Read the Chicago Tribune Julu 22 2012 magazine artile on Summer’s insect beacon ,I see that the firefly’s light is explained thus:
The trachea, carrying oxygen, has as a ring of cells on the outside, immediately after is the first layer (mitochrondia) of a torus of photocytes infused with peroxisomes.
The mitochrondia consume all the oxygen needed by the peroxisomes to light. The firefly’s brain releases nitric oxide which disable the mitochrondia allowing the oxygen to pass.
When I read that I thought of this problem with old blood. Isn’t that the opposite? Nitric acid is needed to allow the oxygen to be absorbed in humans but in fireflys it is used to disable oxygen uptake.
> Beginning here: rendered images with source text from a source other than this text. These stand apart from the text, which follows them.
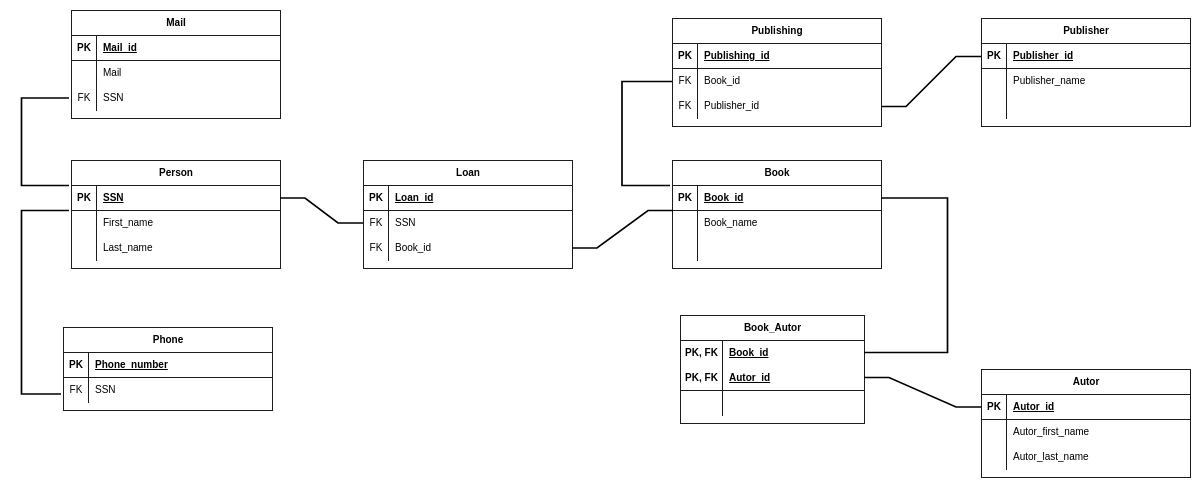
<!DOCTYPE html>
<html lang="en">
<head>
<meta charset="utf-8">
<title>Library entity relationship diagram</title>
<style>
:root { --ink: #000; --paper: #fff; --rule: #1c1c1c; --row: 25px; }
* { box-sizing: border-box; margin: 0; padding: 0; }
body { background: var(--paper); overflow: hidden; }
.diagram {
  position: relative; width: 1200px; height: 488px; overflow: hidden;
  background: var(--paper); color: var(--ink);
  font: 10px/12px "Liberation Sans", Arial, sans-serif;
}
.entity {
  --key: 25px;
  position: absolute; left: var(--x); top: var(--y);
  width: 210px; height: 109px;
  border: 1px solid var(--rule); background: var(--paper);
}
.entity h2 {
  height: var(--row); border-bottom: 1px solid var(--rule);
  font-size: 10px; line-height: 24px; text-align: center;
}
.field { display: grid; grid-template-columns: var(--key) 1fr; height: var(--row); line-height: 24px; }
.field dt { border-right: 1px solid var(--rule); text-align: center; white-space: nowrap; }
.field dd { padding-left: 6px; white-space: nowrap; }
.primary { font-weight: 700; }
.primary dd { text-decoration: underline; }
.last-key { border-bottom: 1px solid var(--rule); }
.mail { --x: 71px; --y: 10px; }
.person { --x: 71px; --y: 160px; }
.phone { --x: 63px; --y: 327px; height: 84px; }
.loan { --x: 363px; --y: 160px; }
.publishing { --x: 672px; --y: 18px; }
.publisher { --x: 981px; --y: 18px; }
.book { --x: 672px; --y: 160px; }
.book-autor { --x: 680px; --y: 315px; --key: 42px; width: 185px; }
.autor { --x: 981px; --y: 369px; }
.relations { position: absolute; left: 0; top: 0; fill: none; stroke: var(--ink); stroke-width: 1.7; }
</style>
</head>
<body>
<main class="diagram">
  <section class="entity mail">
    <h2>Mail</h2>
    <dl>
      <div class="field primary last-key"><dt>PK</dt><dd>Mail_id</dd></div>
      <div class="field"><dt></dt><dd>Mail</dd></div>
      <div class="field"><dt>FK</dt><dd>SSN</dd></div>
    </dl>
  </section>

  <section class="entity person">
    <h2>Person</h2>
    <dl>
      <div class="field primary last-key"><dt>PK</dt><dd>SSN</dd></div>
      <div class="field"><dt></dt><dd>First_name</dd></div>
      <div class="field"><dt></dt><dd>Last_name</dd></div>
    </dl>
  </section>

  <section class="entity phone">
    <h2>Phone</h2>
    <dl>
      <div class="field primary last-key"><dt>PK</dt><dd>Phone_number</dd></div>
      <div class="field"><dt>FK</dt><dd>SSN</dd></div>
    </dl>
  </section>

  <section class="entity loan">
    <h2>Loan</h2>
    <dl>
      <div class="field primary last-key"><dt>PK</dt><dd>Loan_id</dd></div>
      <div class="field"><dt>FK</dt><dd>SSN</dd></div>
      <div class="field"><dt>FK</dt><dd>Book_id</dd></div>
    </dl>
  </section>

  <section class="entity publishing">
    <h2>Publishing</h2>
    <dl>
      <div class="field primary last-key"><dt>PK</dt><dd>Publishing_id</dd></div>
      <div class="field"><dt>FK</dt><dd>Book_id</dd></div>
      <div class="field"><dt>FK</dt><dd>Publisher_id</dd></div>
    </dl>
  </section>

  <section class="entity publisher">
    <h2>Publisher</h2>
    <dl>
      <div class="field primary last-key"><dt>PK</dt><dd>Publisher_id</dd></div>
      <div class="field"><dt></dt><dd>Publisher_name</dd></div>
      <div class="field"><dt></dt><dd></dd></div>
    </dl>
  </section>

  <section class="entity book">
    <h2>Book</h2>
    <dl>
      <div class="field primary last-key"><dt>PK</dt><dd>Book_id</dd></div>
      <div class="field"><dt></dt><dd>Book_name</dd></div>
      <div class="field"><dt></dt><dd></dd></div>
    </dl>
  </section>

  <section class="entity book-autor">
    <h2>Book_Autor</h2>
    <dl>
      <div class="field primary"><dt>PK, FK</dt><dd>Book_id</dd></div>
      <div class="field primary last-key"><dt>PK, FK</dt><dd>Autor_id</dd></div>
      <div class="field"><dt></dt><dd></dd></div>
    </dl>
  </section>

  <section class="entity autor">
    <h2>Autor</h2>
    <dl>
      <div class="field primary last-key"><dt>PK</dt><dd>Autor_id</dd></div>
      <div class="field"><dt></dt><dd>Autor_first_name</dd></div>
      <div class="field"><dt></dt><dd>Autor_last_name</dd></div>
    </dl>
  </section>

  <svg class="relations" width="1200" height="488" viewBox="0 0 1200 488" aria-hidden="true">
    <path id="mail-person" d="M69 98H21.5V185.5H69"/>
    <path id="person-phone" d="M69 210.5H21.5V394H61"/>
    <path id="person-loan" d="M280 198H305L338 223H363"/>
    <path id="loan-book" d="M572 248H597L648 210.5H673"/>
    <path id="publishing-book" d="M672 81.5H622V185.5H670"/>
    <path id="publishing-publisher" d="M881 106.5H906L956 56.5H981"/>
    <path id="book-bookautor" d="M881 198H947.5V352.5H864"/>
    <path id="bookautor-autor" d="M864 377.5H889L956 407H981"/>
  </svg>
</main>
</body>
</html>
Feel free to correct me as I am not understanding the matter.
I read this article.
I read this article. Please show the numbers suggesting that blood transfusions have, over the last hundred years, probably killed many millions of people.
Procedures of the cited studies were not performed over that period of time for blood transfusion to complicate.
As medical care improves there is opportunity to find and understand complications that did not exist before because patients suffered mortality from a primary condition rather than secondary complications.
I believe there are so many
I believe there are so many blood alternatives, cell saver machines, blood fractions, saline so many other cheaper cleaner alternative to using blood, its all about the volume. Its been proven that those who have chosen blood alternatives have also recovered faster and there own blood increased in volume much quicker and have much less side affects, its funny but its the red cross who brings out the blood alternative seminars to teach people (who want to know that is), it is also proven that everyone’s blood is like a finger print no blood is the same and there for should not be mixed with anyone else’s, people just havn’t been given the opportunity to learn about it, I have a blood directive written up in case of emergency and will be treated with no blood products, it really works and would save the world a tone of money but hay that’s why the government don’t really want people to know, its all about greed , anyway that’s my option, my grandfather died from a blood transfusion so I guess I did my research and know that you don’t need to transfuse, people would be shocked how many people really die of transfusions.
The fact is that blood
The fact is that blood tranfusions are organ transplants that the recipient’s body rejects. Blood transfusions are like playing russian roulette with bags of blood.